As self-sufficiency is no longer an option for China, a dual food security strategy is emerging which aims to utilise both domestic and international resources.
ENSURING BASIC food self-sufficiency has been the long-standing policy for China’s food security strategy. Yet, as its domestic food production is increasingly falling short of the country’s rising demand as a result of population growth, rapid economic development and urbanisation, self-sufficiency alone is no longer an option for China.
China is gearing up to the rising pressure to feed its increasingly affluent population. On the one hand, it still considers domestic food production the cornerstone of its food security strategy, and is determined to boost the country’s domestic food production. On the other hand, China is turning to international sources to meet rising domestic food demand, especially in its quest to achieve cereal self-sufficiency.
Boosting domestic food production
Investing in agricultural technology is considered a key to China’s food security problems. It will increase investment and subsidies for the agricultural technology sector to improve land yield, resource efficiency and labour productivity. China has also been investing heavily in water and other rural infrastructure to increase its overall domestic food production.
In addition, China is consolidating its land use while nurturing professionalism in farmers to quicken the country’s agricultural modernisation process.
Confronted with limited land and water resources, China is turning towards its “blue lands”, including its territorial waters and EEZs, for food. At the recent 18th Party Congress Chinese leaders pledged that they would enhance China’s capacity for exploiting marine resources. Inspired by the strong commitment from the top, Chinese officials and marine experts advocate that the country’s food system be more maritime-based. Development of aquaculture and offshore fishing is being prioritised.
Utilising overseas agricultural resources
Domestic production alone, however, is insufficient to meet the country’s rapidly rising demand, forcing China to gradually look outward for food. This outward-looking food security approach has four major aspects:
Firstly, Beijing will import more food from the international market. In the coming years, not only imports of soybeans, cotton, edible crops, sugar, dairy and other agricultural products will rise, more cereal, particularly maize, will also be imported from the international market. To secure its food sources from overseas, and ensure stability in its food supply, China has been enhancing its agricultural trade ties with major food exporters, signing agricultural agreements with countries such as the United States, Canada, Thailand, Argentina and Australia.
Secondly, China has become a major player in purchasing or leasing land in foreign countries for agricultural production. Given the unreliability of the international food trade, China is increasingly concerned that over-reliance on the international grain market could undermine its food security. Hence, Beijing intends to boost the country’s food supply by expanding its agricultural operations overseas.
The Chinese government has issued a raft of policies and regulations, offering support and guidance in terms of financial subsidies and concessions to Chinese enterprises investing in overseas agricultural projects. According to a study done by the grain industry in February 2012, China has acquired over 3.5 million hectares of land overseas in recent years.

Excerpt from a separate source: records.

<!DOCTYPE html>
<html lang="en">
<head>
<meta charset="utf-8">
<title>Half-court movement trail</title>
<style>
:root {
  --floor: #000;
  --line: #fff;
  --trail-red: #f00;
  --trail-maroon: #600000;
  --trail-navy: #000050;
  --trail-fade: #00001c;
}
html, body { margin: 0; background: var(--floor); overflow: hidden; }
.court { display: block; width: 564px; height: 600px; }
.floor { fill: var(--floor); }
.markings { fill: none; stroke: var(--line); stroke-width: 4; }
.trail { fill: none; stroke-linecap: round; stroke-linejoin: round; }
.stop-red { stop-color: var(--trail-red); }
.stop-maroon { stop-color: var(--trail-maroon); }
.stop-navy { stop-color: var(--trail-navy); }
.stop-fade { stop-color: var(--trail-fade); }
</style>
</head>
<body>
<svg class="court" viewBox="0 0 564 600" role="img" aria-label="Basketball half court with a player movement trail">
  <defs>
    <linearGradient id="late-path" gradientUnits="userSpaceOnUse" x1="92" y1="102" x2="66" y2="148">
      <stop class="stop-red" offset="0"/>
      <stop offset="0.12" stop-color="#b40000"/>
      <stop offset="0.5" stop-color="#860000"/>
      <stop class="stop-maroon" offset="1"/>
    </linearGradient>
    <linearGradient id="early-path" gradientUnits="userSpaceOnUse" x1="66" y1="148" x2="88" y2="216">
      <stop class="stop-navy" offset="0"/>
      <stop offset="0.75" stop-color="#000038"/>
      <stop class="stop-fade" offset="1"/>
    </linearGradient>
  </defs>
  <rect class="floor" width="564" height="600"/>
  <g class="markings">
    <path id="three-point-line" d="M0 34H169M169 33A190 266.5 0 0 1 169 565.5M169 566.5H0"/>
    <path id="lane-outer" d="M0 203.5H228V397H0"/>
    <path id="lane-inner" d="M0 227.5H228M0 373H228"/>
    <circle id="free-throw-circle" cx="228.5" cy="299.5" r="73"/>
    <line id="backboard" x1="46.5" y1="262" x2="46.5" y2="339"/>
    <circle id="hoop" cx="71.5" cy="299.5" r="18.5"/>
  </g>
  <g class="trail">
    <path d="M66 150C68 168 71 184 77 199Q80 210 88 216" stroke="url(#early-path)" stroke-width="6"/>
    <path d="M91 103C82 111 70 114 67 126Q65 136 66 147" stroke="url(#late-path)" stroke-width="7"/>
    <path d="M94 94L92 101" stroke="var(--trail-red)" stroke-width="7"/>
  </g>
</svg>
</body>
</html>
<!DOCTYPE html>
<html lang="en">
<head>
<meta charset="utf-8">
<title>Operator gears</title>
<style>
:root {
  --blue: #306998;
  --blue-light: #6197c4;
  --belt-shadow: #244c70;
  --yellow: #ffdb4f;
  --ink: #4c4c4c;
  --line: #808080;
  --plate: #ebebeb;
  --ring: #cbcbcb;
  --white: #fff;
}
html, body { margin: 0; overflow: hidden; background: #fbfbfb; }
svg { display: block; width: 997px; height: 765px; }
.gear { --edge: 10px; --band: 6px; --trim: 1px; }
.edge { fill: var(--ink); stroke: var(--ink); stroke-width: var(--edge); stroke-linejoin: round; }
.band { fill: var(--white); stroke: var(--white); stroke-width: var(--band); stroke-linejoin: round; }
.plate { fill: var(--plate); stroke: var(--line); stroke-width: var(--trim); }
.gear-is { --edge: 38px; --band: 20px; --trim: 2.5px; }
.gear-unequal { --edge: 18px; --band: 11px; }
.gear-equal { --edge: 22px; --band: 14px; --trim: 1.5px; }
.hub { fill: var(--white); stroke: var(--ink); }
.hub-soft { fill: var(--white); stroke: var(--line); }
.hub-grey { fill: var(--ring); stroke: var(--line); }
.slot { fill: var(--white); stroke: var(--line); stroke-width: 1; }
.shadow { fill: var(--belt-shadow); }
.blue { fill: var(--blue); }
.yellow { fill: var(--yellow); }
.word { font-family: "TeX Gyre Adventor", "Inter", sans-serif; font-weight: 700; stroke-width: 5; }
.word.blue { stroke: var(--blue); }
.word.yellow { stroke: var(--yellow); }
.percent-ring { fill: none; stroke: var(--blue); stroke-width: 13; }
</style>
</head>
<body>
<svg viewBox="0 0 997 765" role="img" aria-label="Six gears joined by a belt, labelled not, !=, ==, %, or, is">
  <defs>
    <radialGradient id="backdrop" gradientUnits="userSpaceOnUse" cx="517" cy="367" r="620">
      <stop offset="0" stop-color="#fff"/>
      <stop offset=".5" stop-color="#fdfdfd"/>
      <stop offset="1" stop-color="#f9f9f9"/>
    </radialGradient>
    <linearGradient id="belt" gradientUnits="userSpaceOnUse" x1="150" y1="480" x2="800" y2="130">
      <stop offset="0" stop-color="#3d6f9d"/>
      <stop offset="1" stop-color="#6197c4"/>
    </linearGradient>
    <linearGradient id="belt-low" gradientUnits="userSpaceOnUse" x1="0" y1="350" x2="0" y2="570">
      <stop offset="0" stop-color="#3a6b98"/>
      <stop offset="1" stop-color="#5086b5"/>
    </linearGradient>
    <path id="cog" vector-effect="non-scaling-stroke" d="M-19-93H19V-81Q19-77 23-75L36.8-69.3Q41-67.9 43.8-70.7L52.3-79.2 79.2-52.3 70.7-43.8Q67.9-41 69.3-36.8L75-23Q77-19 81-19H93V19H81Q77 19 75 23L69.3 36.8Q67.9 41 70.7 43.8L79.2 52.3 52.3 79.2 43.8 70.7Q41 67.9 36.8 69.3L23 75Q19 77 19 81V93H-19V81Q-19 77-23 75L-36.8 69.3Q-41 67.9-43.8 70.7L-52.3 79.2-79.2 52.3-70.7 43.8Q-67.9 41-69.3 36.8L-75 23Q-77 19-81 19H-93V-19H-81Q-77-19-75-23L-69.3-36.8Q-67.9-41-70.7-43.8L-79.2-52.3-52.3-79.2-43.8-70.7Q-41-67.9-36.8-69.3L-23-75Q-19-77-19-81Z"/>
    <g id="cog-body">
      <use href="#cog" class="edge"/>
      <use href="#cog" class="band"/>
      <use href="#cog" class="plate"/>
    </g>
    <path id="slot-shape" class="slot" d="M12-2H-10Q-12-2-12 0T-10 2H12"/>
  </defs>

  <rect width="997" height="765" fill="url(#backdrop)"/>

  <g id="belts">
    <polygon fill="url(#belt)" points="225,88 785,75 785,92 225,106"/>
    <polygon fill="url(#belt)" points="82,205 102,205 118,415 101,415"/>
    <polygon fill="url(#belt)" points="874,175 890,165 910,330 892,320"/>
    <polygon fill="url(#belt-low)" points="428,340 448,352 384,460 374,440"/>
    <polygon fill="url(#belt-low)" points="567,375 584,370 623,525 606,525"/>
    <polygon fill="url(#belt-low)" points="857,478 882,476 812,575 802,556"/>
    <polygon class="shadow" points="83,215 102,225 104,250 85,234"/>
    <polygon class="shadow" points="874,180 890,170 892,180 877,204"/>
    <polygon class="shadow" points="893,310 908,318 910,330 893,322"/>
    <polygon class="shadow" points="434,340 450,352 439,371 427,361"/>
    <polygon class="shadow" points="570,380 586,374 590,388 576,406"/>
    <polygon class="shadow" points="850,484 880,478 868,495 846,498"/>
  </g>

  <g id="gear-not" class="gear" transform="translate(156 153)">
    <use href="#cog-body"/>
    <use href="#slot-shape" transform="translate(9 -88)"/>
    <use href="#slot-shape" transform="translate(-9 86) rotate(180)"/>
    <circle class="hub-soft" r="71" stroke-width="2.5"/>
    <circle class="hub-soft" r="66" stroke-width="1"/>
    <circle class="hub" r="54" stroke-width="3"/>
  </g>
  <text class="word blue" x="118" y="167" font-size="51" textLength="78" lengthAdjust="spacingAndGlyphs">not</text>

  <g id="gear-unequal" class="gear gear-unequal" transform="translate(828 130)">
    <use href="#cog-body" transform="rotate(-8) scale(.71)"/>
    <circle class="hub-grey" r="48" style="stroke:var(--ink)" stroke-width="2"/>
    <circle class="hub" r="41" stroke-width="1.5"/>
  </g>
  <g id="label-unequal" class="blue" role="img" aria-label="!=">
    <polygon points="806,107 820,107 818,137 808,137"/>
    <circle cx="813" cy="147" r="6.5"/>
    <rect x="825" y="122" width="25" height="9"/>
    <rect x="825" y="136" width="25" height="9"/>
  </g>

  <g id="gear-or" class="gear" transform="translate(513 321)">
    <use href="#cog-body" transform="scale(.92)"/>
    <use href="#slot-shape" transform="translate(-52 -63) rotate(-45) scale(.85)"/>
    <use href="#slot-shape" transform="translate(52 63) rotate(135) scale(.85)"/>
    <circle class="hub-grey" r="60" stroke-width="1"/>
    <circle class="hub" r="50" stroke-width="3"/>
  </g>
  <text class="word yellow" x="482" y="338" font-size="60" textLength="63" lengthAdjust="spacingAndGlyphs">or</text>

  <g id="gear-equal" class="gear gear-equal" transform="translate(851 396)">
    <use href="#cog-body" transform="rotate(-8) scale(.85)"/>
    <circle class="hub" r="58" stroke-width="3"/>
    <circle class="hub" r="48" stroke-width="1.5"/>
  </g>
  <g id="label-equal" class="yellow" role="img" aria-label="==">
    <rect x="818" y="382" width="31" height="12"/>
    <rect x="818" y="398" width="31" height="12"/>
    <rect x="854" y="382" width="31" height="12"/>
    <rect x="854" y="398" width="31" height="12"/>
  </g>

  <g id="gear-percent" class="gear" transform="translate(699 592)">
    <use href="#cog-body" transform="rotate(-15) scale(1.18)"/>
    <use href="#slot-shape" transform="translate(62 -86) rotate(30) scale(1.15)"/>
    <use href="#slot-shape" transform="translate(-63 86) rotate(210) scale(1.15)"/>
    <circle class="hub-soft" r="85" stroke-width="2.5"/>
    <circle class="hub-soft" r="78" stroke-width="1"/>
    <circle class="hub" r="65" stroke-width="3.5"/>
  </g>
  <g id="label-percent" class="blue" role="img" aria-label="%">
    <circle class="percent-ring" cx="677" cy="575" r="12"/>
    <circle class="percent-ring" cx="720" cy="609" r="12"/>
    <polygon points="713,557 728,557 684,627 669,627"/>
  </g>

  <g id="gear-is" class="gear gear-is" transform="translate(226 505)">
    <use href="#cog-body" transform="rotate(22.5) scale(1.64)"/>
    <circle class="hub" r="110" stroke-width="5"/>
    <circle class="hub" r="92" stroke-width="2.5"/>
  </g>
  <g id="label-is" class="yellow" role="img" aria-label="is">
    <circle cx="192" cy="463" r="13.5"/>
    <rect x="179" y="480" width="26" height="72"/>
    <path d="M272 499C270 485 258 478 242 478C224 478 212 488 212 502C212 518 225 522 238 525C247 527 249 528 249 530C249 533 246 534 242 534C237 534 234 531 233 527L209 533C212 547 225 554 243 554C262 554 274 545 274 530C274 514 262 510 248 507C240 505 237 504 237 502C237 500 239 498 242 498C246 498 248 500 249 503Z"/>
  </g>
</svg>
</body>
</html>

Thirdly, China aims to strengthen global food security. As the most populous country in the world and a major food trader, China’s food security is highly dependent on global food trade and global food security. For this reason, Beijing recognises that the country has the responsibility to contribute to global food security given its rising influence and growing economic might. Strengthening global food security is seen as a critical means to safeguard the China’s own food security.
Scholars like Lester Brown claimed that an increasingly affluent China would starve the world. Such ideas aggravated the “China threat” narrative in global food security. Therefore, by contributing to global food security, China would help defuse this “China threat” narrative and create a more favourable international environment for its overseas agricultural expansion.
Apart from providing agricultural assistance to developing countries to enhance their agricultural production, China is emerging as a major donor of food in the world. In 2011 when the food security situation exacerbated in East Africa, China provided close to US$ 70 million worth of food aid to help those countries combat hunger.
Meanwhile, China is increasingly willing to cooperate with other countries on food security issues. At various international forums, Chinese leaders have called for cooperation among international communities on global food security. China also firmly supports the establishment of regional and international strategic food reserves.
Fourthly, as it relies more and more on the international market for food and as its overseas agricultural investment surges, Bejing is showing greater interest in reshaping international trade and investment rules. In particular, China considers the deadlock of the Doha Round of trade talks a main barrier to global agricultural trade liberalisation, which could potentially threaten the country’s food trade and thus food security. Significantly, China is taking steps to push for a successful conclusion of the Doha Round.
To coordinate China’s outward strategy for its food security, Beijing has formed a working group consisting of ten ministries from agriculture and foreign affairs to commerce and finance. In this increasingly globalised world and deepening division of labour, food self-sufficiency is not a practical and efficient approach to any country’s food security.
In the case of China, which is facing severe shortage of land and water resources, food self-sufficiency is no longer an option. As China moves beyond food self-sufficiency, its integration into the global food system is inevitable. This brings both opportunity and challenges to global food security.
About the Author
Zhang Hongzhou is a Senior Analyst with the China Programme at the S. Rajaratnam School of International Studies (RSIS), Nanyang Technological University.
Last updated on 18/09/2014